2005 Chateau Climens, Barsac

There was a good, complex nose. The mouth followed the nose with balance, a glycerine mouth feel, acidity, and complex spices. The yellow fruit mixed with frangipane. The flavors were big and mouthfilling. Hard to resist now but it has a long future ahead.

2007 Chateau Coutet, Barsac

The nose revealed marmalade and peach aromas. In the mouth there was rich weight to the yellow fruit. There was a hint of spices, underlying acidity, and a honied, sticky aftertaste. Tastes like a lot of residual sugar.

2010 Chateau Nairac, Barsac

The nose was light with more white than yellow fruit aromas. In the mouth the wine was heavier and much thicker than the nose suggested. There were yellow fruit flavors, brighter acidity towards the end, and a little salivating aspect in the aftertaste.

schiller-wine: Related Posting

Ombiasy Wine Tours: Bordeaux Trip Coming up in September 2013

Bordeaux Wine Tour 2013 by ombiasy

Bordeaux Wines and their Classifications: The Basics

What is a Bordeaux Cru Bourgeois? France

The Saint Emilion 2012–2022 Classification, Bordeaux

Bordeaux - En Primeur, Negociants, Courtiers, the Quai de Chartons and the Place de Bordeaux – A Short Introduction

Schiller's Favorite Wine Bars in Bordeaux (City), France

Fête du Bordeaux of Calvert and Woodley in Washington DC, 2012, USA

Union des Grands Crus de Bordeaux (UGCB) on North America Tour in Washington DC - Schiller’s Favorites 

Château Pape Clément in Pessac-Léognan and the World Wide Wine Empire of Bernard Magrez, France

An Afternoon at Château Pape-Clément, Graves, Appellation Pessac-Léognan, Bordeaux

Owner Jean-Bernard Grenié and Wine Journalist Panos Kakaviatos Presented the Wines of Chateau Angélus and Chateau Daugay at Black Salt Restaurant in Washington DC, USA

A Morning at Château Canon La Gaffeliere in Saint Emilion with Owner Count Stefan von Neipperg, Bordeaux

An Afternoon with François Mitjavile at his Tertre Rôtebeouf - A Saint Emilion Cult Wine Producer

Tasting Château du Cros and other Petites Bordeaux Wines with Winemaker Julien Noel at Calvert and Woodley in Washington DC, USA 

Château Léoville-Poyferré, Chateau Le Crock, Didier Cuvelier in Bordeaux and the Cuvelier Los Andes Wines in Argentina

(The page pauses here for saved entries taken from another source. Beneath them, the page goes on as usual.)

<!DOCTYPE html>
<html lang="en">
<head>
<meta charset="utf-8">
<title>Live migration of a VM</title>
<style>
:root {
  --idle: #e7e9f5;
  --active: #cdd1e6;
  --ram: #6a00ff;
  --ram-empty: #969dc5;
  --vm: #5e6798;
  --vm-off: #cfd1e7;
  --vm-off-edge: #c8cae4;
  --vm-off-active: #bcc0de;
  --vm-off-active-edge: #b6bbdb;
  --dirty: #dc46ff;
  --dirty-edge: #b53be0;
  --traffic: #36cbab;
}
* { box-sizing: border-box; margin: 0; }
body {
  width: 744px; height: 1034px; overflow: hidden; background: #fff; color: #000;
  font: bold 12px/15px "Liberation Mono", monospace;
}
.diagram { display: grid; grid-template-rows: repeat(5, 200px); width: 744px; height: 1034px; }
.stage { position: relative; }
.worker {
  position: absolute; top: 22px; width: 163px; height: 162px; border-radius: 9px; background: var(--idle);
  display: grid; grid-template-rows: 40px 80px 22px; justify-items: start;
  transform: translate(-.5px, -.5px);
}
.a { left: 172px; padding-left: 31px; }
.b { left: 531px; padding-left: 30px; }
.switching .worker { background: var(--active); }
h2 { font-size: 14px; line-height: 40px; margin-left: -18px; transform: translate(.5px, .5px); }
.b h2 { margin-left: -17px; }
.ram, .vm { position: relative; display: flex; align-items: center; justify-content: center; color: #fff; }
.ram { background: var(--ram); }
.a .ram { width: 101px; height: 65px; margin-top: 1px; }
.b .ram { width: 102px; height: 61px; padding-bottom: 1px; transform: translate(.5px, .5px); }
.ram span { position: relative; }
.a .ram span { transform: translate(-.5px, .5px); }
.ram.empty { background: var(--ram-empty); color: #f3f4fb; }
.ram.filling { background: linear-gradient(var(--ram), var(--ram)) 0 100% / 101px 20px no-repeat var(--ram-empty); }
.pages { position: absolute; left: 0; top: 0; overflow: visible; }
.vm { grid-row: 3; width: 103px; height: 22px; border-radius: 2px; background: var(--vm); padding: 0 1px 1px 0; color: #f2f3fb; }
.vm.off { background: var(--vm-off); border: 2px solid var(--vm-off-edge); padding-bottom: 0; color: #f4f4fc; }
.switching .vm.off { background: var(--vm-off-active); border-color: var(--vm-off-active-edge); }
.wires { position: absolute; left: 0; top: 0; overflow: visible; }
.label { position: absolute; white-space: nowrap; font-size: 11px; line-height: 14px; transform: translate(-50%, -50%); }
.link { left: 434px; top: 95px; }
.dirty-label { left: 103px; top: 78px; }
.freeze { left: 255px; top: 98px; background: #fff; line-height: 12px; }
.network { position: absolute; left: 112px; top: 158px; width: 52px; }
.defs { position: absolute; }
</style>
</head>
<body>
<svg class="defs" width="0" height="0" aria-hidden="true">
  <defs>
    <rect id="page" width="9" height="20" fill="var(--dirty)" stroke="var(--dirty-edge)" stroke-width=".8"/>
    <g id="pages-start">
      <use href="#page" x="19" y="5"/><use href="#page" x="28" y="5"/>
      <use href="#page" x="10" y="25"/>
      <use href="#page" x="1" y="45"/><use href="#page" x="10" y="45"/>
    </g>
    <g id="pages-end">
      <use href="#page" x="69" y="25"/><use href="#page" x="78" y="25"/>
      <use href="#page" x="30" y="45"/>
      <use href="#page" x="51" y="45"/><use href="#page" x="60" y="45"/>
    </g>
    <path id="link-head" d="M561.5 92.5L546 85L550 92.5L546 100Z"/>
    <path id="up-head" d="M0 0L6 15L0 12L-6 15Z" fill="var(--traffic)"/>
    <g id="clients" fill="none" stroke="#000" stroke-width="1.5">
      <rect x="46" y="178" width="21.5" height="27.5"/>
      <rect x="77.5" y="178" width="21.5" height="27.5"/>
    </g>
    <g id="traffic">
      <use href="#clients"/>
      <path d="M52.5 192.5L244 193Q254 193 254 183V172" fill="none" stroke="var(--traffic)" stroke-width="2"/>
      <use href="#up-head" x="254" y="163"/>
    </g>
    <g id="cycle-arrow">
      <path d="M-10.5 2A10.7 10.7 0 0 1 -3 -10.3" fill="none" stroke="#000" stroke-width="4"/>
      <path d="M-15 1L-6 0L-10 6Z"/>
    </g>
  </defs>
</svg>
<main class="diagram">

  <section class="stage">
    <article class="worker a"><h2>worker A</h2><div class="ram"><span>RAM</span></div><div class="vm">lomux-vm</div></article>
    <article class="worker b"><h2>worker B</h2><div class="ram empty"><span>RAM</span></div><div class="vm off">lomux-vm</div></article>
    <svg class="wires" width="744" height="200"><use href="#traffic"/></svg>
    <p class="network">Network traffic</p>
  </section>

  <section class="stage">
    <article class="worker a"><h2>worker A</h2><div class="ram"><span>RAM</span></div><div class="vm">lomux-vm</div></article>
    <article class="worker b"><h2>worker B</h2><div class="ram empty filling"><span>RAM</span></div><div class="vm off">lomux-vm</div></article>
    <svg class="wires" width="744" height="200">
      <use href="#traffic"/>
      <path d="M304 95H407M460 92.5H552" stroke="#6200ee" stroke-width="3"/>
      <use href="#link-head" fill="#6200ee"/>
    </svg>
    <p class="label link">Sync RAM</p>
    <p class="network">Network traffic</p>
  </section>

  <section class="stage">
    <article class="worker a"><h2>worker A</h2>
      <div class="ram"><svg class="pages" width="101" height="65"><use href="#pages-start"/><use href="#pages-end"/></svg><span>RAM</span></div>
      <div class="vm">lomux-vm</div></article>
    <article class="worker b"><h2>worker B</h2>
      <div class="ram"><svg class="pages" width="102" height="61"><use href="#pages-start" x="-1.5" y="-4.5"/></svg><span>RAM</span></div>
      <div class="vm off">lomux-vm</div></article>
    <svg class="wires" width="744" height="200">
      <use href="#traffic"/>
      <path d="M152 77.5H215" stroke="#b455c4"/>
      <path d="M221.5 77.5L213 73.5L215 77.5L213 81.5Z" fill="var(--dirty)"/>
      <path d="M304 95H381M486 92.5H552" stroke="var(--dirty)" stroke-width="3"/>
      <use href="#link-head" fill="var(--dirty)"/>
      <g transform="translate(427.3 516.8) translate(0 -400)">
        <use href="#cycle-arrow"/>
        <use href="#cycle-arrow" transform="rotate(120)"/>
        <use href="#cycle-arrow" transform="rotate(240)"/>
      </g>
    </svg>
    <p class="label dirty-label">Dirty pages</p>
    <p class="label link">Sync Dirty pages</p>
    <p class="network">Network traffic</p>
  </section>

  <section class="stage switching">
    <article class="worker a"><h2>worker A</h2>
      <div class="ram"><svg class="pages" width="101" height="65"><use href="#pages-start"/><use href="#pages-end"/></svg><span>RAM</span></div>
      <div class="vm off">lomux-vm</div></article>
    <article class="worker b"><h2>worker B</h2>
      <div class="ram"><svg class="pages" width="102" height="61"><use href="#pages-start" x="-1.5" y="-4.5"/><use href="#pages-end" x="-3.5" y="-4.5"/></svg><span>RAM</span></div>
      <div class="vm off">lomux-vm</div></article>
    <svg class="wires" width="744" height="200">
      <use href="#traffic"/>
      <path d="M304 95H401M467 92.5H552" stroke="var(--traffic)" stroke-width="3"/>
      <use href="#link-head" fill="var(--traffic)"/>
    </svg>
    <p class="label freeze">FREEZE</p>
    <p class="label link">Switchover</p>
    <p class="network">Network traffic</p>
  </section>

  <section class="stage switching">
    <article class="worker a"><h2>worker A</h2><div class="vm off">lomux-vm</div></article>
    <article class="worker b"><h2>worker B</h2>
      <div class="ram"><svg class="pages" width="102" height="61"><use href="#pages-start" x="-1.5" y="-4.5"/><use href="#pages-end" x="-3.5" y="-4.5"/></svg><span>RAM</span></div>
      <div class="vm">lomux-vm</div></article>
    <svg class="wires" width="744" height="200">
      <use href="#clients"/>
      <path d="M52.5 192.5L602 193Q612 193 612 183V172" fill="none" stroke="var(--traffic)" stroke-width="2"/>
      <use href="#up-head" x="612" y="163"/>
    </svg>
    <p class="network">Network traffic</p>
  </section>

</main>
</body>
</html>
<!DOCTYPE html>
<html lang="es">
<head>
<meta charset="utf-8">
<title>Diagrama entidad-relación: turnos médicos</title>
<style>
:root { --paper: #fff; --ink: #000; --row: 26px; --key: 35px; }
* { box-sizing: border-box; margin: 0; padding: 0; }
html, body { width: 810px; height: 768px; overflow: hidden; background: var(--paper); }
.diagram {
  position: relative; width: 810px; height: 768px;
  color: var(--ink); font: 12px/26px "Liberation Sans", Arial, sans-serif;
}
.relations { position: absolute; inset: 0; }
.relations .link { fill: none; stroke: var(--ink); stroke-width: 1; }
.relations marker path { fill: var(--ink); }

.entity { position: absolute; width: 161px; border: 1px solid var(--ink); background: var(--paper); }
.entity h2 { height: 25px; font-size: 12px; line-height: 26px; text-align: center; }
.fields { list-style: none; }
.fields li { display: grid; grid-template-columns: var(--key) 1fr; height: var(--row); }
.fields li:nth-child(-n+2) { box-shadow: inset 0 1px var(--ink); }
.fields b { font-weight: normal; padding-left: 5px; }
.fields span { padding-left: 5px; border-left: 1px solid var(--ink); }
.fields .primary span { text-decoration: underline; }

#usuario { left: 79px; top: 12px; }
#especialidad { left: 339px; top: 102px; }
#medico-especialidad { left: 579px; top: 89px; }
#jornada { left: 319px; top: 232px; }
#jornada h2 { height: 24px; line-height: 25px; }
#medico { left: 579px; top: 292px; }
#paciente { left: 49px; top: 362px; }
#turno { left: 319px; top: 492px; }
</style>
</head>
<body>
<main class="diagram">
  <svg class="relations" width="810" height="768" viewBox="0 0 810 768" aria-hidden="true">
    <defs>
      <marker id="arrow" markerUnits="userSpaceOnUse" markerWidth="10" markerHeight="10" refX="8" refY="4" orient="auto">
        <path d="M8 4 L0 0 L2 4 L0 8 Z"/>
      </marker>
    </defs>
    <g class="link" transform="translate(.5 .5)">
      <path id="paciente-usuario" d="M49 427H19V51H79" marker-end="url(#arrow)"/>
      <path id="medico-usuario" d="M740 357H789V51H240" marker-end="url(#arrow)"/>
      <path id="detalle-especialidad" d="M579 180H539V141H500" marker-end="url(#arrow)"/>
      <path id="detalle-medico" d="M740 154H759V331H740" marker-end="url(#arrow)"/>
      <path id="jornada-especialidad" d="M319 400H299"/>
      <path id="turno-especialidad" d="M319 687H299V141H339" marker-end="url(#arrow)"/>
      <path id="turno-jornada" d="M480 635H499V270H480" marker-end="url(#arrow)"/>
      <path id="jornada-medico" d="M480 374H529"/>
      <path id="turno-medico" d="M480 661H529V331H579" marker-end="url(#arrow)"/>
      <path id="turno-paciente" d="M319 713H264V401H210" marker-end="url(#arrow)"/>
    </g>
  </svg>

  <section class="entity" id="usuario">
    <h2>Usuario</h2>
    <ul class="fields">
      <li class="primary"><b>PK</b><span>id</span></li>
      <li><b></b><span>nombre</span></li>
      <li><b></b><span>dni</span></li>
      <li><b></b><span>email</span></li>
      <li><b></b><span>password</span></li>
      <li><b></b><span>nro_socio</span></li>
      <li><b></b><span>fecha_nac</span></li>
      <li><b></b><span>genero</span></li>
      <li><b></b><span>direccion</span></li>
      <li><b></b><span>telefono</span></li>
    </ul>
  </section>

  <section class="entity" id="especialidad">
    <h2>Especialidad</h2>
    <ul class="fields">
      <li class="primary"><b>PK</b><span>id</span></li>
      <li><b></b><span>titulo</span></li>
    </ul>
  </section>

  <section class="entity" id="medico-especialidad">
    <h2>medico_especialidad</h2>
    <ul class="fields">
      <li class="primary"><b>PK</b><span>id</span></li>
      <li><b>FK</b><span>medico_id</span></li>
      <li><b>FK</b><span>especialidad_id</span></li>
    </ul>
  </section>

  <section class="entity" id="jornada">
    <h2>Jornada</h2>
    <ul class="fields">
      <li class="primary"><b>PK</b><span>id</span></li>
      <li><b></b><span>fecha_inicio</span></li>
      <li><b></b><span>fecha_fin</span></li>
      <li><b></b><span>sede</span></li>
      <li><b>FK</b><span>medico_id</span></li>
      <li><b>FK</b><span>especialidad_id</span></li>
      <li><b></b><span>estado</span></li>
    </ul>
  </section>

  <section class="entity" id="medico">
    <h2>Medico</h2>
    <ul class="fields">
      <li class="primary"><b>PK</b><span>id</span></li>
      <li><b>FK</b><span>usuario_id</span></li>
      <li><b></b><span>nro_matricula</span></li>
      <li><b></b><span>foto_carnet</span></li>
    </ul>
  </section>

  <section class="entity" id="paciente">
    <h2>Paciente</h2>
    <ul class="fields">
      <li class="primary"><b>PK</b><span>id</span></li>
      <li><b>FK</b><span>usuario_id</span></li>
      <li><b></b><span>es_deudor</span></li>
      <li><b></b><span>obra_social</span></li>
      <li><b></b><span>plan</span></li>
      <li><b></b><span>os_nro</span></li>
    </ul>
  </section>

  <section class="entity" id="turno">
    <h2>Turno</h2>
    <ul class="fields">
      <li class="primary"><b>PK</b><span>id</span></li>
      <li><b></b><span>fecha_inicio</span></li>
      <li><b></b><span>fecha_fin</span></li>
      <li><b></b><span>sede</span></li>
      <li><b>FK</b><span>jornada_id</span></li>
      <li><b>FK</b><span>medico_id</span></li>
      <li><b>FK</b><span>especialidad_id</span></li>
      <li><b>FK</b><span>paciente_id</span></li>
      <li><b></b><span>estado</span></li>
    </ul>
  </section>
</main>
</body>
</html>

Lunch with Didier Cuvelier at Château Léoville-Poyferré in Saint-Julien, Bordeaux

Bordeaux Meets Virginia: Touring Virginia with Anne Cuvelier, Chateau Leoville-Poyferre in St. Julien, Bordeaux

Château Léoville-Poyferré Winemaker Dinner with Anne Cuvelier at Eola in Washington DC, USA

Tasting with Alfred Tesseron the last 10 Vintages of Château Pontet-Canet in Washington DC, USA/France 

An Afternoon with Owner Michel Tesseron at Château Lafon-Rochet, 4ème Cru Classé en 1855, in Saint-Estèphe, Bordeaux

Tasting the Wines of Chateau Lafon-Rochet, Saint-Estèphe, 4ème Cru Classé en 1855, with Owner Basil Tesseron at the French Embassy in Washington DC, USA/France

Château Brane-Cantenac, Deuxieme Grand Cru Classe en 1855, Margaux – A Profile, France

Henri Lurton and his Chateau Brane Cantenac Wines

An Afternoon with Owner Henri Lurton at Château Brane-Cantenac, a Deuxieme Grand Cru Classe en 1855, in Margaux, France

Tête-à-tête Dinner with Henri Lurton, Owner of Château Brane-Cantenac, a Deuxieme Grand Cru Classe en 1855 in Margaux, at CityZen in Washington DC, USA

No comments:

Post a Comment